Pro-union pins sit on a table during a watch party for Starbucks employees union election in December in Buffalo, NY Starbucks union organizers say the company is closing a New York store to retaliate.

Joshua Bessex/AP

Starbucks is closing a store in Ithaca, NY, in what Starbucks union organizers are calling an illegal retaliatory move after workers at the location voted to unionize.

The coffee giant gave employees of the College Ave. near Cornell University a week’s notice of the closure, according to the union, with the store set to close permanently on June 10.

It was one of three Starbucks locations in Ithaca that voted to unionize April 8.

Workers at the College Ave. had previously called a one-day strike in April over what the union calls unsafe working conditions – “a waste emergency caused by the overflowing grease trap”. Starbucks later cited the grease trap as the reason for closing the location, according to the union.

“This is clearly retaliation for our low dignity as workers, but our strike has shown them our power,” Benjamin South, an employee at the College Ave. site, said in a statement.

A union committee said it was filing an unfair labor practice complaint with the National Labor Relations Board, alleging Starbucks was closing the store in retaliation for workers’ activities protected by labor laws.

The union also alleges that Starbucks acted in breach of its legal obligations to negotiate the store closure and that the company closed the store to discourage other workers from unionizing.

Starbucks did not immediately respond to NPR’s request for comment.

A Starbucks spokesperson told Bloomberg that the closure was unrelated to unionization and was instead based on issues of facilities, personnel, and time and attendance.

“We are opening and closing stores as part of our regular operations,” spokesman Reggie Borges told the site on Friday. “With deep care and urgency, we are constantly working to create the kind of store environment that partners and customers expect from Starbucks.
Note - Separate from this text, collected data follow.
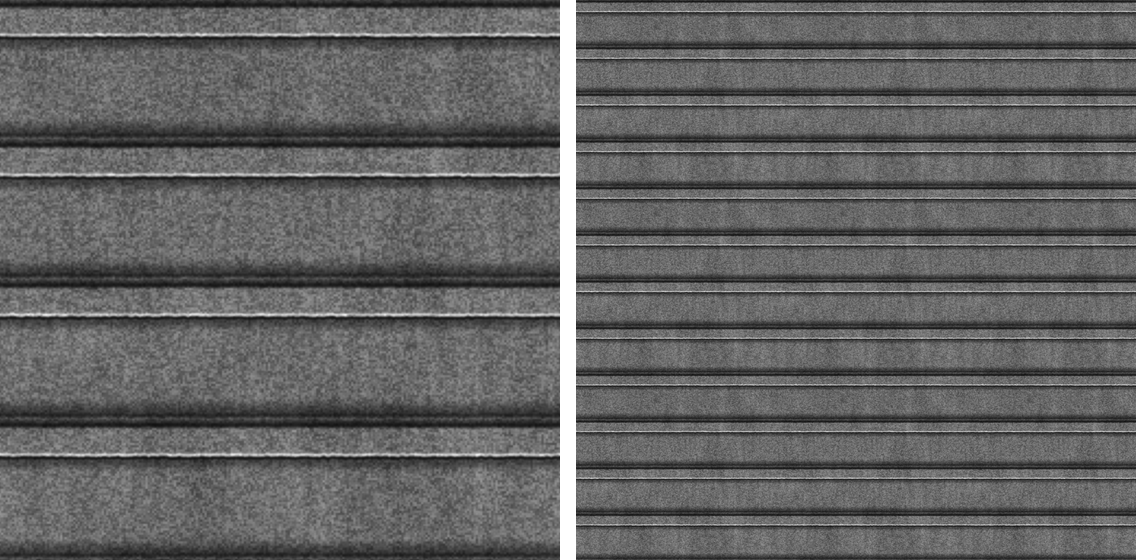
Left, the tile; right, the same tile 3 across and 3 down.
Write a Shadertoy shader that draws this texture.

```glsl
// Grey overlapping horizontal slats: each repeat has a raised lip with a bright
// edge, a shadowed face below it and a double dark groove. The profile is built
// from soft lines and ramps, then worn with wrapping noise so that it tiles.

const float ROWS = 4.0;              // slats from bottom to top
const float FACE_TONE = 0.418;
const float LIP_TONE = 0.435;
const float RECESS_TONE = 0.225;
const float GROOVE_TONE = 0.105;
const float CREASE_TONE = 0.15;
const float RIDGE_TONE = 0.29;
const float EDGE_TONE = 0.76;

// Line centres, as a fraction of a slat measured downwards
const float GROOVE_POS = 0.035;
const float EDGE_POS = 0.247;
const float UNDERCUT_POS = 0.273;
const float CREASE_POS = 0.964;
const float RIDGE_POS = 0.992;

const float GRAIN_CELLS = 256.0;
const float GRAIN_AMOUNT = 0.46;
const float STREAK_AMOUNT = 0.14;
const float STAIN_AMOUNT = 0.16;
const float WOBBLE = 0.007;

float hash(vec2 p) {
    vec3 q = fract(vec3(p.xyx) * 0.1031);
    q += dot(q, q.yzx + 33.33);
    return fract((q.x + q.y) * q.z);
}

// Value noise centred on zero, wrapping over a whole number of cells
float noise(vec2 uv, vec2 cells, float seed) {
    vec2 p = uv * cells;
    vec2 i = floor(p);
    vec2 f = fract(p);
    f = f * f * (3.0 - 2.0 * f);
    vec2 a = mod(i, cells) + seed;
    vec2 b = mod(i + 1.0, cells) + seed;
    float low = mix(hash(a), hash(vec2(b.x, a.y)), f.x);
    float high = mix(hash(vec2(a.x, b.y)), hash(b), f.x);
    return mix(low, high, f.y) - 0.5;
}

// Soft line across a slat, wrapping into the next one
float softLine(float t, float centre, float width) {
    float d = (fract(t - centre + 0.5) - 0.5) / width;
    return exp(-d * d);
}

// Brightness of the clean slat; t runs from 0 at its top to 1 at its bottom
float slatProfile(float t, float edgeGlint) {
    // Lip and face
    float tone = mix(LIP_TONE, FACE_TONE, smoothstep(0.25, 0.27, t));
    // Shadow cast below the lip
    float shadow = smoothstep(0.255, 0.275, t) * (1.0 - smoothstep(0.30, 0.38, t));
    tone *= 1.0 - 0.38 * shadow;
    // Recess between slats
    float recess = max(smoothstep(0.83, 0.95, t), 1.0 - smoothstep(0.035, 0.07, t));
    tone = mix(tone, RECESS_TONE, recess);
    // Creases and bright edge
    tone = mix(tone, CREASE_TONE, softLine(t, CREASE_POS, 0.015));
    tone = mix(tone, RIDGE_TONE, softLine(t, RIDGE_POS, 0.010));
    tone = mix(tone, GROOVE_TONE, softLine(t, GROOVE_POS, 0.020));
    tone = mix(tone, GROOVE_TONE, softLine(t, UNDERCUT_POS, 0.012));
    return mix(tone, EDGE_TONE * edgeGlint, softLine(t, EDGE_POS, 0.011));
}

void mainImage(out vec4 fragColor, in vec2 fragCoord) {
    vec2 uv = fragCoord / iResolution.xy;

    // Slightly uneven lines
    float wobble = WOBBLE * noise(uv, vec2(128.0, 16.0), 3.0);
    float t = fract((1.0 - uv.y) * ROWS + wobble);
    float glint = 1.0 + 0.3 * noise(uv, vec2(96.0, 8.0), 11.0);
    float tone = slatProfile(t, glint);

    // Fine grain, vertical streaks and broad stains
    float grain = noise(uv, vec2(GRAIN_CELLS), 19.0)
                + 0.5 * noise(uv, vec2(0.5, 0.75) * GRAIN_CELLS, 41.0);
    float streak = noise(uv, vec2(80.0, 12.0), 67.0);
    float stain = noise(uv, vec2(14.0, 8.0), 83.0);
    float wear = GRAIN_AMOUNT * grain + STREAK_AMOUNT * streak + STAIN_AMOUNT * stain;
    wear *= 1.0 - 0.6 * softLine(t, EDGE_POS, 0.015);

    fragColor = vec4(vec3(clamp(tone * (1.0 + wear), 0.0, 1.0)), 1.0);
}
```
Our goal is to ensure that each partner is supported in their individual situation, and we have immediate opportunities available in the market.”

Starbucks stores across the country have seen a flurry of labor organizing in recent months, with more than 230 Starbucks stores filing petitions for union elections and about 50 stores voting to join the national Workers United union between December and may’s beginning.